amidst geologic time

Powers Boulevard (Colorado State Highway 21) .

Digital Photography. I always tell people that I grew up in the 
Rockies, and while this is not untrue it could also be leagues 
from the truth. My house sits in the foothills, squarely in the 
place where mountain and prairie meet I imagine that at one 
time my house could have been close enough to touch the 
purple slopes, but over time it seems the rift has only grown 
larger; the space between since filled by endless highways 
and fast-food chains.
My childhood was spent watching the outside world from 
inside this box. Picturesque landscapes painted the walls 
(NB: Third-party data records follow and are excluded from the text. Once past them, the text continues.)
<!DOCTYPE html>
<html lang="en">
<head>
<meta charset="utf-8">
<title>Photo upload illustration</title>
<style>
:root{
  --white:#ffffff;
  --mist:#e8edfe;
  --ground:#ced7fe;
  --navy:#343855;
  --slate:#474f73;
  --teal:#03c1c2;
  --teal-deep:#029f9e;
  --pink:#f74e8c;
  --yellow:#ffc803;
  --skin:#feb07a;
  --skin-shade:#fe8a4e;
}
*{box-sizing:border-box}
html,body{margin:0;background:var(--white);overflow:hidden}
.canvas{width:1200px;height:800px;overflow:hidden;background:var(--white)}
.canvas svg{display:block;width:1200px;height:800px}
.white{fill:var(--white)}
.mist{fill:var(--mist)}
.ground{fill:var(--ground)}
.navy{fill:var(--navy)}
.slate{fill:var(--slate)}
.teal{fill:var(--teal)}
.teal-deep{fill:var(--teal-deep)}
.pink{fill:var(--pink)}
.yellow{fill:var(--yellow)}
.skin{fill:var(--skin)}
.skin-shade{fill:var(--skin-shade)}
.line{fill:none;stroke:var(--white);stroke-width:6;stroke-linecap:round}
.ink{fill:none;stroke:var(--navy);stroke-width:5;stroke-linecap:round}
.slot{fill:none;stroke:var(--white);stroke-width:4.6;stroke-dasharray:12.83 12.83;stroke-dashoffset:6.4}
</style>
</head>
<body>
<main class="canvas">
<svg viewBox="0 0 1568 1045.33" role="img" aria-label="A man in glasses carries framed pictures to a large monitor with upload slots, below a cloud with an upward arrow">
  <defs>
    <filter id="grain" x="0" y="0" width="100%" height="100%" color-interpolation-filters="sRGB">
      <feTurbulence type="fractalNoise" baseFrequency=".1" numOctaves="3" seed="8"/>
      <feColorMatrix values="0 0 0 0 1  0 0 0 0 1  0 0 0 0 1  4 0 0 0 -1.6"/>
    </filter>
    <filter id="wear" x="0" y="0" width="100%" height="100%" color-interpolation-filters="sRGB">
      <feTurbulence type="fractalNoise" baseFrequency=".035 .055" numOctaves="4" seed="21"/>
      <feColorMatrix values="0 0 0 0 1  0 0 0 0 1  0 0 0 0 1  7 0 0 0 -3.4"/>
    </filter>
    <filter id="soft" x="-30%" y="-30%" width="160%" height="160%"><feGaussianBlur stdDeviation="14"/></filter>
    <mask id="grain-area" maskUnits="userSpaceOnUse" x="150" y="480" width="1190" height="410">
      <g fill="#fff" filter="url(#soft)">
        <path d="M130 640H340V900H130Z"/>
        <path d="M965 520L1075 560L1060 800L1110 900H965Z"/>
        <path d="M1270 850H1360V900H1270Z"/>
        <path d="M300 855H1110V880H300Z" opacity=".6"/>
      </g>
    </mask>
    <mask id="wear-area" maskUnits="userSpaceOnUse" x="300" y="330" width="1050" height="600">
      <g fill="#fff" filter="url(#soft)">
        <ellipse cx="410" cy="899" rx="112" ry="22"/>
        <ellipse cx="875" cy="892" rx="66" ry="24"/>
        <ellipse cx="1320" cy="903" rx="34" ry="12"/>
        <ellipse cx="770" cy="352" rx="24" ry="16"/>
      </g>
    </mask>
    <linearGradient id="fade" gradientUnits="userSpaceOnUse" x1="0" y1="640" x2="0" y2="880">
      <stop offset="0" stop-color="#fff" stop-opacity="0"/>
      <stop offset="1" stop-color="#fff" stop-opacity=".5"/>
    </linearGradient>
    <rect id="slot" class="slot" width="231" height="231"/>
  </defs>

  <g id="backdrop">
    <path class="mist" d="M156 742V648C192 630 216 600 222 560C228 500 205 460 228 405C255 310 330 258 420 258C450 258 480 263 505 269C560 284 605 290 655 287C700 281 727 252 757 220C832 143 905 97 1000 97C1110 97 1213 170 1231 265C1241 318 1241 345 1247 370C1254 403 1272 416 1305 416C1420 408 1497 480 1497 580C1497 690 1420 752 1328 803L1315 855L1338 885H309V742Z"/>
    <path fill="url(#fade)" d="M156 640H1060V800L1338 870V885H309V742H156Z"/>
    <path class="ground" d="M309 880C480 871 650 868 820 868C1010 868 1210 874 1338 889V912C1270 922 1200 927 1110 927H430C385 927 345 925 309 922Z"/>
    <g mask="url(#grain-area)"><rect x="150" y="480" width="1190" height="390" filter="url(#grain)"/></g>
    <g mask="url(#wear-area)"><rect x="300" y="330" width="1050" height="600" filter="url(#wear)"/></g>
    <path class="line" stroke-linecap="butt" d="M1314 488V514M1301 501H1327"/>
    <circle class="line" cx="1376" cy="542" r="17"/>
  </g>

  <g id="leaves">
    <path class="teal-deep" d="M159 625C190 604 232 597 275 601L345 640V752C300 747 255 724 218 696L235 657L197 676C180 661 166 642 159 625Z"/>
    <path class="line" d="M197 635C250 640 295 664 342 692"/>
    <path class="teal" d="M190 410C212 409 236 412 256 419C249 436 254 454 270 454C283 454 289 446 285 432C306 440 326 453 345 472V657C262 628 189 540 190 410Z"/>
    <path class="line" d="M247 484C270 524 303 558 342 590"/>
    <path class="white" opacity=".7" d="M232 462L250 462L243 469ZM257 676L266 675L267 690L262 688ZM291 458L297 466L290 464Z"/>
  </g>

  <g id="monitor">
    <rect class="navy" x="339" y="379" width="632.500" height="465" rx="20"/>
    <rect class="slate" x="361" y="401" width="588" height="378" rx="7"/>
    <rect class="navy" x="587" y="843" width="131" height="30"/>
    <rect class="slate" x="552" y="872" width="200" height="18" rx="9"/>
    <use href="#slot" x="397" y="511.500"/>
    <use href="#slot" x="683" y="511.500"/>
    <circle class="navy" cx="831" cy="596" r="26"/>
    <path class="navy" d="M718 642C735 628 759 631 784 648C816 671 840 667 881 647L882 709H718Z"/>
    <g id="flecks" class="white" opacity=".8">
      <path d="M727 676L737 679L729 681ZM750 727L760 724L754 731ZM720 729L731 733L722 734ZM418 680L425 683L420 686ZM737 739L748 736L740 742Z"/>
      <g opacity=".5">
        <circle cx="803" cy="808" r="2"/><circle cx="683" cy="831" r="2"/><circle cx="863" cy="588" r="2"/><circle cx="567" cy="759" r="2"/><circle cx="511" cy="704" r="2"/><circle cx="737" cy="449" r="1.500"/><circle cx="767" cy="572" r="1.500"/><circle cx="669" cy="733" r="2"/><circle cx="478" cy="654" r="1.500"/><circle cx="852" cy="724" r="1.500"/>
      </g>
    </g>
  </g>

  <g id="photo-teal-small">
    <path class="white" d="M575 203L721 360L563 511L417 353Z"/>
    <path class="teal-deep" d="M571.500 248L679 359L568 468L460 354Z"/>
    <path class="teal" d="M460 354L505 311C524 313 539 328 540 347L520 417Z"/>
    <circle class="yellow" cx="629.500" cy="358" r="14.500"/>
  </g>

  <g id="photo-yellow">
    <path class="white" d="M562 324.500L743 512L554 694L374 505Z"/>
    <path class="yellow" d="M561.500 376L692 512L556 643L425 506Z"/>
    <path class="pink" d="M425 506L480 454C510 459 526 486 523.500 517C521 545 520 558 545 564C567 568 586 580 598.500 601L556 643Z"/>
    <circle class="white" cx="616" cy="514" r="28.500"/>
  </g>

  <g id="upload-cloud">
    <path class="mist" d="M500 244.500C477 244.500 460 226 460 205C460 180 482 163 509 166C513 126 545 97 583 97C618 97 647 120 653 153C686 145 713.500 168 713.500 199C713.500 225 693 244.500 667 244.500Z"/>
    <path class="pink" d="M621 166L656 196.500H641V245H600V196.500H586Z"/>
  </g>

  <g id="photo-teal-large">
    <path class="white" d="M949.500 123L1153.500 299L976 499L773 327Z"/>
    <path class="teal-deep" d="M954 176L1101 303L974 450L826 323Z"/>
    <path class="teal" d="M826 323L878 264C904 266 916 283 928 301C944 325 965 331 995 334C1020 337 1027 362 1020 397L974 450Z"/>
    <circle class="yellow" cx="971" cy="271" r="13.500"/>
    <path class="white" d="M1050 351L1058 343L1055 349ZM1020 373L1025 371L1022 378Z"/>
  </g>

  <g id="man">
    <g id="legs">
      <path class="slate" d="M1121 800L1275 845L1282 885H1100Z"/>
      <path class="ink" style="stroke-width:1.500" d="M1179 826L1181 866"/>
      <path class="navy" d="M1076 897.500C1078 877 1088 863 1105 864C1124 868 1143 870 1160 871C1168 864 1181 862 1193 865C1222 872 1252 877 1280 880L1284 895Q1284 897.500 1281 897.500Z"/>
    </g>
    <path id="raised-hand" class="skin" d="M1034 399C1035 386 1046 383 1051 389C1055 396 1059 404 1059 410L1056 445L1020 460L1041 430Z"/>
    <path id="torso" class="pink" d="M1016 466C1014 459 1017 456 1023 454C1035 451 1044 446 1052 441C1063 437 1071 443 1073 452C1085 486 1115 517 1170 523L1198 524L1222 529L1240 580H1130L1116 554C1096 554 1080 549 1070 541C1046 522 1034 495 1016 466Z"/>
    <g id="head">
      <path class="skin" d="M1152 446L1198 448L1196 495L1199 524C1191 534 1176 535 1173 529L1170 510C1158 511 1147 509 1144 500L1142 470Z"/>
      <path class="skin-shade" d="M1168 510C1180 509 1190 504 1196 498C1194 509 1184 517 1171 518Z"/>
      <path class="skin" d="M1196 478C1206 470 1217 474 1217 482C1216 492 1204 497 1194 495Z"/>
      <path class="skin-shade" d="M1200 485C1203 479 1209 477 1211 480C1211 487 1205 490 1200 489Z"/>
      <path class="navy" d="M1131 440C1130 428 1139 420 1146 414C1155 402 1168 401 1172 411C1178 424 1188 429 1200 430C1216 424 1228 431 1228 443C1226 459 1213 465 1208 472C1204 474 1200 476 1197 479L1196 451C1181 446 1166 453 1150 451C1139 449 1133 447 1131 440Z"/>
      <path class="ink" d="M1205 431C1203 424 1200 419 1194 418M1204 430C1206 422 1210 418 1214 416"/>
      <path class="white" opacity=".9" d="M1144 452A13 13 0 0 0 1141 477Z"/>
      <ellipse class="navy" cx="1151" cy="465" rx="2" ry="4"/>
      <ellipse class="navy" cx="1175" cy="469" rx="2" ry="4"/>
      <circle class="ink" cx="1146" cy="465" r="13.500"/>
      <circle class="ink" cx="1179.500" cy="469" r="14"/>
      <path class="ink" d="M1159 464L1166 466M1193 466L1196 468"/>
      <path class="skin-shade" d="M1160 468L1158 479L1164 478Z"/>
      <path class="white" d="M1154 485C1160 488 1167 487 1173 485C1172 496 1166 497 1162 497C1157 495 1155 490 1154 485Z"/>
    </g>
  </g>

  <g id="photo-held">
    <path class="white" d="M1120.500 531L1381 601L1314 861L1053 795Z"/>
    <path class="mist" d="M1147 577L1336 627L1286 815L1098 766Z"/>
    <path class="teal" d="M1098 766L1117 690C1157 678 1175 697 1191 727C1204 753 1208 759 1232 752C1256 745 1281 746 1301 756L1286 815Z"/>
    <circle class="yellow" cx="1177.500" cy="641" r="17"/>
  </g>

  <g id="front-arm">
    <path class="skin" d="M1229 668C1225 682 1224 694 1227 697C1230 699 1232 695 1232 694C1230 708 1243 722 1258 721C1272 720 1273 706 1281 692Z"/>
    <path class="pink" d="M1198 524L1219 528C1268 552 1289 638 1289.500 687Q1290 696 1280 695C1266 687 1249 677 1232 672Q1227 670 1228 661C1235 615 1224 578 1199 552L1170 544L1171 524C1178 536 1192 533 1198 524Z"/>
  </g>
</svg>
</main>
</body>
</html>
and floors, but I could be an  arms length or a world away from nature and not have known the difference. From the window in my parents’ room that faces west towards the Colorado sunset, only the tip of Pikes Peak is left amid the rooftops. Nature has always been an escape: from pressure, from society, and from hierarchy. The snow-melted canyons do not pass judgment the way that humans do. In our madness, we often turn to the earth to search for divination. For me, the carpets of my home became mountain meadows, the plastered lumps in the ceilings were stars from the deepest recesses of the universe.  For all the places I could not be, I visited in my dreams instead.
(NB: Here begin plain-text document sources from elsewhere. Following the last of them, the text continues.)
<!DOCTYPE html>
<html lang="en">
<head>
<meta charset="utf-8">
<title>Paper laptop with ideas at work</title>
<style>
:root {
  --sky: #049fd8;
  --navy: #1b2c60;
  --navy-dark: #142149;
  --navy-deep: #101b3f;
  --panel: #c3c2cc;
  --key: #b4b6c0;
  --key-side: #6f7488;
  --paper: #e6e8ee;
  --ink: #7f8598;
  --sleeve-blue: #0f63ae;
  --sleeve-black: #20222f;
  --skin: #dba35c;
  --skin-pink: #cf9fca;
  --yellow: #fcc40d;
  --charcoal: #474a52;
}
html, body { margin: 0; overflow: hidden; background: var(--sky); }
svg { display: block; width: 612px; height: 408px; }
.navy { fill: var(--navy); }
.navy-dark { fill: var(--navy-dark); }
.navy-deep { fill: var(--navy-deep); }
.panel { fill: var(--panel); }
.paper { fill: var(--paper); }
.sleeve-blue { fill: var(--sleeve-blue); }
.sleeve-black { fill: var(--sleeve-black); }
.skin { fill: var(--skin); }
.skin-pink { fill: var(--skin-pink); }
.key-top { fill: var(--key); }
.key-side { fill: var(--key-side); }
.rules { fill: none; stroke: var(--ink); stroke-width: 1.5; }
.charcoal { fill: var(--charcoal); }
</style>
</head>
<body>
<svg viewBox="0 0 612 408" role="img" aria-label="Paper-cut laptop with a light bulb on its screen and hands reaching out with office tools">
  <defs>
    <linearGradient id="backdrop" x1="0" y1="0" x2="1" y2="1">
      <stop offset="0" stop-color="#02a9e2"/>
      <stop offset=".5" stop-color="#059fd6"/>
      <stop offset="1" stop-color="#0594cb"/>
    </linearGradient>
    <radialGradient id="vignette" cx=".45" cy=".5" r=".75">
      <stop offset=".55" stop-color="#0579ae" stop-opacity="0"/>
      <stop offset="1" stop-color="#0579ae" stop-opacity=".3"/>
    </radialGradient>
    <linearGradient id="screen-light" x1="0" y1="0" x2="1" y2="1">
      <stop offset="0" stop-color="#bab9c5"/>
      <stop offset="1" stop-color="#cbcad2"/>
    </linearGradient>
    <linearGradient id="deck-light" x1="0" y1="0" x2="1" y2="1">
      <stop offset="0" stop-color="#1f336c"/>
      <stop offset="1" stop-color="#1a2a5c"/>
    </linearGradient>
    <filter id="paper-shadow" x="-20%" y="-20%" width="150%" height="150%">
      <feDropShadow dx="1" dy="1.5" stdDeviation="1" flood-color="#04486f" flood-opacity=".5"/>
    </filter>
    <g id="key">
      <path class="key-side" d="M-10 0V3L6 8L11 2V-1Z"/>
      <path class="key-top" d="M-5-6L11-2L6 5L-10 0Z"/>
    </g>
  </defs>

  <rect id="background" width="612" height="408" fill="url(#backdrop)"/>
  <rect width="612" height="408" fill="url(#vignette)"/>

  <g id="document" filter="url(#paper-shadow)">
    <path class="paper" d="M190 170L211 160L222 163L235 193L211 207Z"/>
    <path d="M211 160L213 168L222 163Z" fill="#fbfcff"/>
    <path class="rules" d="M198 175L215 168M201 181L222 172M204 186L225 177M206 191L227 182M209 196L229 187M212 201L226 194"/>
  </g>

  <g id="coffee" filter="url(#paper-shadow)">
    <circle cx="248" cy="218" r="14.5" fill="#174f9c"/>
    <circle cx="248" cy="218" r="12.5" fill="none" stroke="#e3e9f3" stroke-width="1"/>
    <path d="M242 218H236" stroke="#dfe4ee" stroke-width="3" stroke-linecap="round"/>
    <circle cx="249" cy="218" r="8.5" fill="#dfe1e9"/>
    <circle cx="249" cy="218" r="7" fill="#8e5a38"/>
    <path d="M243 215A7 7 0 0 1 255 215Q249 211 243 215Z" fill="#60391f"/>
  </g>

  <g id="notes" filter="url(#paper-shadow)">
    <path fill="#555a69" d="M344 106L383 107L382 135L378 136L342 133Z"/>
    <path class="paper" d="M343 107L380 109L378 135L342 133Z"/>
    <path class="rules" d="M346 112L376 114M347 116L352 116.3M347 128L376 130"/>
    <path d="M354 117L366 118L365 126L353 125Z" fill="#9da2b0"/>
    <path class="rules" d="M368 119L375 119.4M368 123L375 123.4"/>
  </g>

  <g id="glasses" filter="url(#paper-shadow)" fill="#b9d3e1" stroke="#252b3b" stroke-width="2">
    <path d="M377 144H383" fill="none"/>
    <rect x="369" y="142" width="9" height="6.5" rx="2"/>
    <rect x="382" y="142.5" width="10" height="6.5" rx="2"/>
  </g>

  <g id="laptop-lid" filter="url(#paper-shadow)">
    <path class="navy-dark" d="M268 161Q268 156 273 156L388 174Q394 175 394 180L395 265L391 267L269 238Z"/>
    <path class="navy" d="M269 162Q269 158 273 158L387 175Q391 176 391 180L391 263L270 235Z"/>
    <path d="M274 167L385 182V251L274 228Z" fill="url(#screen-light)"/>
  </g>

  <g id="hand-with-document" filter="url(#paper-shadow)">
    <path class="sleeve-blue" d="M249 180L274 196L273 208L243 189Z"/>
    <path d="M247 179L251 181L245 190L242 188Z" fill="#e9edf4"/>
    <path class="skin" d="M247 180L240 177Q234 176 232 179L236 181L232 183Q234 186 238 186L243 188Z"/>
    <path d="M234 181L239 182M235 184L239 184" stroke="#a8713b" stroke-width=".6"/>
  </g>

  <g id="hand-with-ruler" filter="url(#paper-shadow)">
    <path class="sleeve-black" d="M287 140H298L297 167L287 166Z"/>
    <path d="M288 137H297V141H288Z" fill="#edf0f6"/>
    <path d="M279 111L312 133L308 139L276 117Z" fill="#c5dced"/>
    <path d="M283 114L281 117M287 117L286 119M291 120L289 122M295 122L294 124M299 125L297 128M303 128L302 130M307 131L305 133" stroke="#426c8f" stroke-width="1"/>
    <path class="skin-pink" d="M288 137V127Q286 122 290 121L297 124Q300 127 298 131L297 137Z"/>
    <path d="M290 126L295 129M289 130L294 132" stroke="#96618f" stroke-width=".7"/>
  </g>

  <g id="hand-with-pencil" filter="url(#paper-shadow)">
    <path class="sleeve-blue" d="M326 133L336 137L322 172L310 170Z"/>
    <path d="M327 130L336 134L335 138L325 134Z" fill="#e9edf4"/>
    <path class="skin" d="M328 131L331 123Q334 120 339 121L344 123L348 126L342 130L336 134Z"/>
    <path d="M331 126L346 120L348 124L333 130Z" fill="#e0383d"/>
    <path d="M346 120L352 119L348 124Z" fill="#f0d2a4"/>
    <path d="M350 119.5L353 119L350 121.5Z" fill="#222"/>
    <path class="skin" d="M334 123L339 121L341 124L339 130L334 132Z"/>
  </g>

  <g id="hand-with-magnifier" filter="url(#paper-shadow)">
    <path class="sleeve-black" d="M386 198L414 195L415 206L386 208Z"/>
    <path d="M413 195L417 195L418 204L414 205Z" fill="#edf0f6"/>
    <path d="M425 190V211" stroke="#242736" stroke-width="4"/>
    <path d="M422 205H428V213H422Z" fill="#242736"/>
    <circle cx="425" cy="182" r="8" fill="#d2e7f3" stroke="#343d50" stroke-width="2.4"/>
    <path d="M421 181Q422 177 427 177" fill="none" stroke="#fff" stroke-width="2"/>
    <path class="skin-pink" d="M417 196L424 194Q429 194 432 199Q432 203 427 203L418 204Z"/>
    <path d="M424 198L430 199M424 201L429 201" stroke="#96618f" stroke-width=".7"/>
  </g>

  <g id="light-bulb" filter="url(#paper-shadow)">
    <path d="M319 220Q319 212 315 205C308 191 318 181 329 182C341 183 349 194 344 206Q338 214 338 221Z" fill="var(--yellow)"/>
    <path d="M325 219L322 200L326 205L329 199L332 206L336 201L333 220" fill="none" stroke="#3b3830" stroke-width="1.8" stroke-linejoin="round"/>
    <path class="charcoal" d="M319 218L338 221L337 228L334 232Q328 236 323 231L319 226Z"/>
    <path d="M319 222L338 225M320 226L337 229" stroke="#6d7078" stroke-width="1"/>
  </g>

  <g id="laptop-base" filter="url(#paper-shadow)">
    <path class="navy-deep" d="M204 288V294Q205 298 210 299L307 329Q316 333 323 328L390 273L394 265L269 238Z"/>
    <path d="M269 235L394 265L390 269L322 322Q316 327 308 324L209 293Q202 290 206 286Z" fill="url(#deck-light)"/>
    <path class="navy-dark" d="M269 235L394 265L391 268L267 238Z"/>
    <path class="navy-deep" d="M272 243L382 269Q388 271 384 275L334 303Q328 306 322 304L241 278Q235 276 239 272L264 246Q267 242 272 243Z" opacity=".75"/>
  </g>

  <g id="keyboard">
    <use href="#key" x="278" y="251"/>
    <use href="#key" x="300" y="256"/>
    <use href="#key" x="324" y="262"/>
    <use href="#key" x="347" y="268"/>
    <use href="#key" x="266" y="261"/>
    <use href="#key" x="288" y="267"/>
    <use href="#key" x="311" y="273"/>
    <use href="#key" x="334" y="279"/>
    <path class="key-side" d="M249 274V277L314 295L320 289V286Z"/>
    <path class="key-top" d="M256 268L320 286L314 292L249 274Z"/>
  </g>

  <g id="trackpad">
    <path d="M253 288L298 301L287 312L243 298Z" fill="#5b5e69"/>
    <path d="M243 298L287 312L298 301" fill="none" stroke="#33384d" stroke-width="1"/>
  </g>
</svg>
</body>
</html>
Some days, when I was brave enough to leave the sanctity of my home, I would wander past the carbon copied suburban houses, over the white picket fence, through the sparsely populated golf course, and down unto the stream. Here the whir of traffic and bored movie goers dulled, if only for a second. What we called Sand Creek is this passage, unearthed by machines of an era bygone, where the runoff from suburbia flows south.
→ 2018—2024